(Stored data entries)

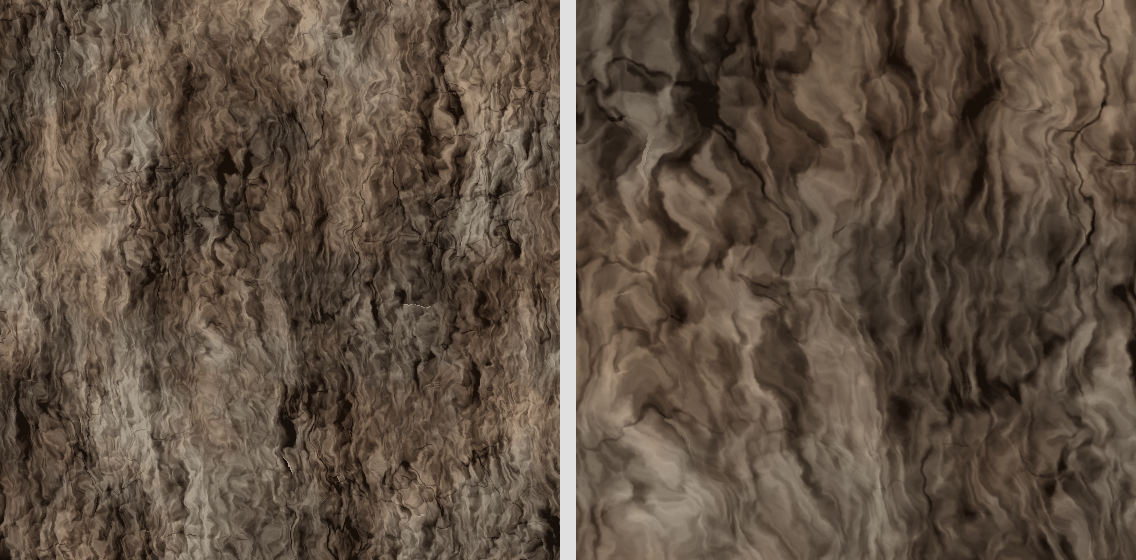
Left: the whole. Right: its middle third, enlarged.
A three.js fragment shader for this texture:

```glsl
// Weathered brown cliff face: upright ribs, chipped blocks, dark cracks and soft stains.
varying vec2 vUv;

const vec3 SHADOW_BROWN = vec3(0.155, 0.115, 0.085);
const vec3 MID_BROWN = vec3(0.335, 0.277, 0.226);
const vec3 PALE_STONE = vec3(0.60, 0.54, 0.47);
const vec3 RUSTY_TINT = vec3(1.04, 0.985, 0.94);
const vec3 GREY_TINT = vec3(0.98, 1.005, 1.025);
const vec2 TO_LIGHT = vec2(-0.75, 0.66);
const float LIGHT_STEP = 0.003;
const float SHADOW_STEP = 0.011;

float hash(vec2 cell) {
  return fract(sin(dot(cell, vec2(127.1, 311.7))) * 43758.545);
}

vec2 hash2(vec2 cell) {
  return vec2(hash(cell), hash(cell + 57.3));
}

float valueNoise(vec2 p) {
  vec2 cell = floor(p);
  vec2 f = fract(p);
  f = f * f * (3.0 - 2.0 * f);
  float low = mix(hash(cell), hash(cell + vec2(1.0, 0.0)), f.x);
  float high = mix(hash(cell + vec2(0.0, 1.0)), hash(cell + 1.0), f.x);
  return mix(low, high, f.y);
}

// Turns and doubles the domain between octaves.
vec2 nextOctave(vec2 p) {
  return mat2(1.6, 1.2, -1.2, 1.6) * p + 17.7;
}

float fbm(vec2 p) {
  float sum = 0.0;
  float weight = 0.5;
  for (int i = 0; i < 5; i++) {
    sum += weight * valueNoise(p);
    p = nextOctave(p);
    weight *= 0.5;
  }
  return sum / 0.97;
}

vec2 fbm2(vec2 p) {
  return vec2(fbm(p), fbm(p + 43.0)) - 0.5;
}

float ridges(vec2 p) {
  float sum = 0.0;
  float weight = 0.5;
  for (int i = 0; i < 5; i++) {
    sum += weight * (1.0 - abs(2.0 * valueNoise(p) - 1.0));
    p = nextOctave(p);
    weight *= 0.52;
  }
  return sum;
}

// Cellular noise: the topmost of tilted domes, meeting in sharp creases.
float blocks(vec2 p) {
  vec2 base = floor(p);
  float top = -9.0;
  for (int y = -1; y <= 1; y++) {
    for (int x = -1; x <= 1; x++) {
      vec2 cell = base + vec2(float(x), float(y));
      vec2 offset = p - cell - hash2(cell);
      vec2 tilt = hash2(cell + 9.1) - 0.5;
      float dome = dot(offset, tilt) - 0.5 * dot(offset, offset);
      top = max(top, dome + 0.25 * hash(cell + 3.7));
    }
  }
  return top;
}

float rockHeight(vec2 p, float broken) {
  float ribs = 0.5 * ridges(p * vec2(11.0, 4.5));
  float bulges = 0.55 * fbm(p * vec2(10.0, 5.0) + 31.0);
  float slabs = 0.5 * blocks(p * vec2(12.0, 6.5));
  float chips = 0.28 * blocks(p * vec2(29.0, 19.0) + 5.0);
  float flakes = 0.13 * blocks(p * vec2(68.0, 52.0) + 11.0);
  return ribs + bulges + broken * (slabs + chips + flakes);
}

// Thin wandering line where the noise crosses its middle value.
float crack(vec2 p, float width) {
  return 1.0 - smoothstep(0.0, width, abs(fbm(p) - 0.5));
}

void main() {
  // Bend and lean the strata, then roughen their outlines.
  vec2 rock = vUv + 0.09 * fbm2(vUv * vec2(6.0, 4.0)) + 0.025 * fbm2(vUv * 36.0);
  rock.x += 0.16 * vUv.y;
  float broken = mix(0.25, 1.1, smoothstep(0.36, 0.62, fbm(vUv * vec2(7.0, 5.0) + 71.0)));

  // Side light, cast shadows and hollows.
  float height = rockHeight(rock, broken);
  float slope = 19.0 * (height - rockHeight(rock + TO_LIGHT * LIGHT_STEP, broken));
  float blocker = rockHeight(rock + TO_LIGHT * SHADOW_STEP, broken) - height;
  float tone = 0.485 + 0.8 * slope / (1.0 + abs(slope)) + 0.45 * (height - 0.65);
  tone -= min(3.5 * max(blocker - 0.04, 0.0), 0.45);

  // Upright stains, fine grain and cracks.
  tone += 1.35 * (fbm(rock * vec2(8.0, 4.0) + 13.0) - 0.5);
  tone += 0.5 * (ridges(rock * vec2(75.0, 58.0)) - 0.62);
  float crackZone = smoothstep(0.45, 0.6, fbm(vUv * 5.0 + 23.0));
  tone -= 0.5 * crackZone * crack(rock * vec2(9.0, 3.5) + 87.0, 0.018);
  tone -= 0.3 * broken * crack(rock * vec2(9.0, 11.0) + 3.0, 0.016);
  tone = clamp(tone, -0.15, 1.15);

  vec3 color = mix(SHADOW_BROWN, MID_BROWN, min(tone / 0.43, 1.0));
  color = mix(color, PALE_STONE, max((tone - 0.43) / 0.57, 0.0));
  float tint = smoothstep(0.3, 0.7, fbm(vUv * 8.0 + 61.0));
  gl_FragColor = vec4(color * mix(RUSTY_TINT, GREY_TINT, tint), 1.0);
}
```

• _Required work_
Where does the string "blocks" appear in the records above? Show every line that holds it.

• _Solution for this problem_
// Weathered brown cliff face: upright ribs, chipped blocks, dark cracks and soft stains.
float blocks(vec2 p) {
  float slabs = 0.5 * blocks(p * vec2(12.0, 6.5));
  float chips = 0.28 * blocks(p * vec2(29.0, 19.0) + 5.0);
  float flakes = 0.13 * blocks(p * vec2(68.0, 52.0) + 11.0);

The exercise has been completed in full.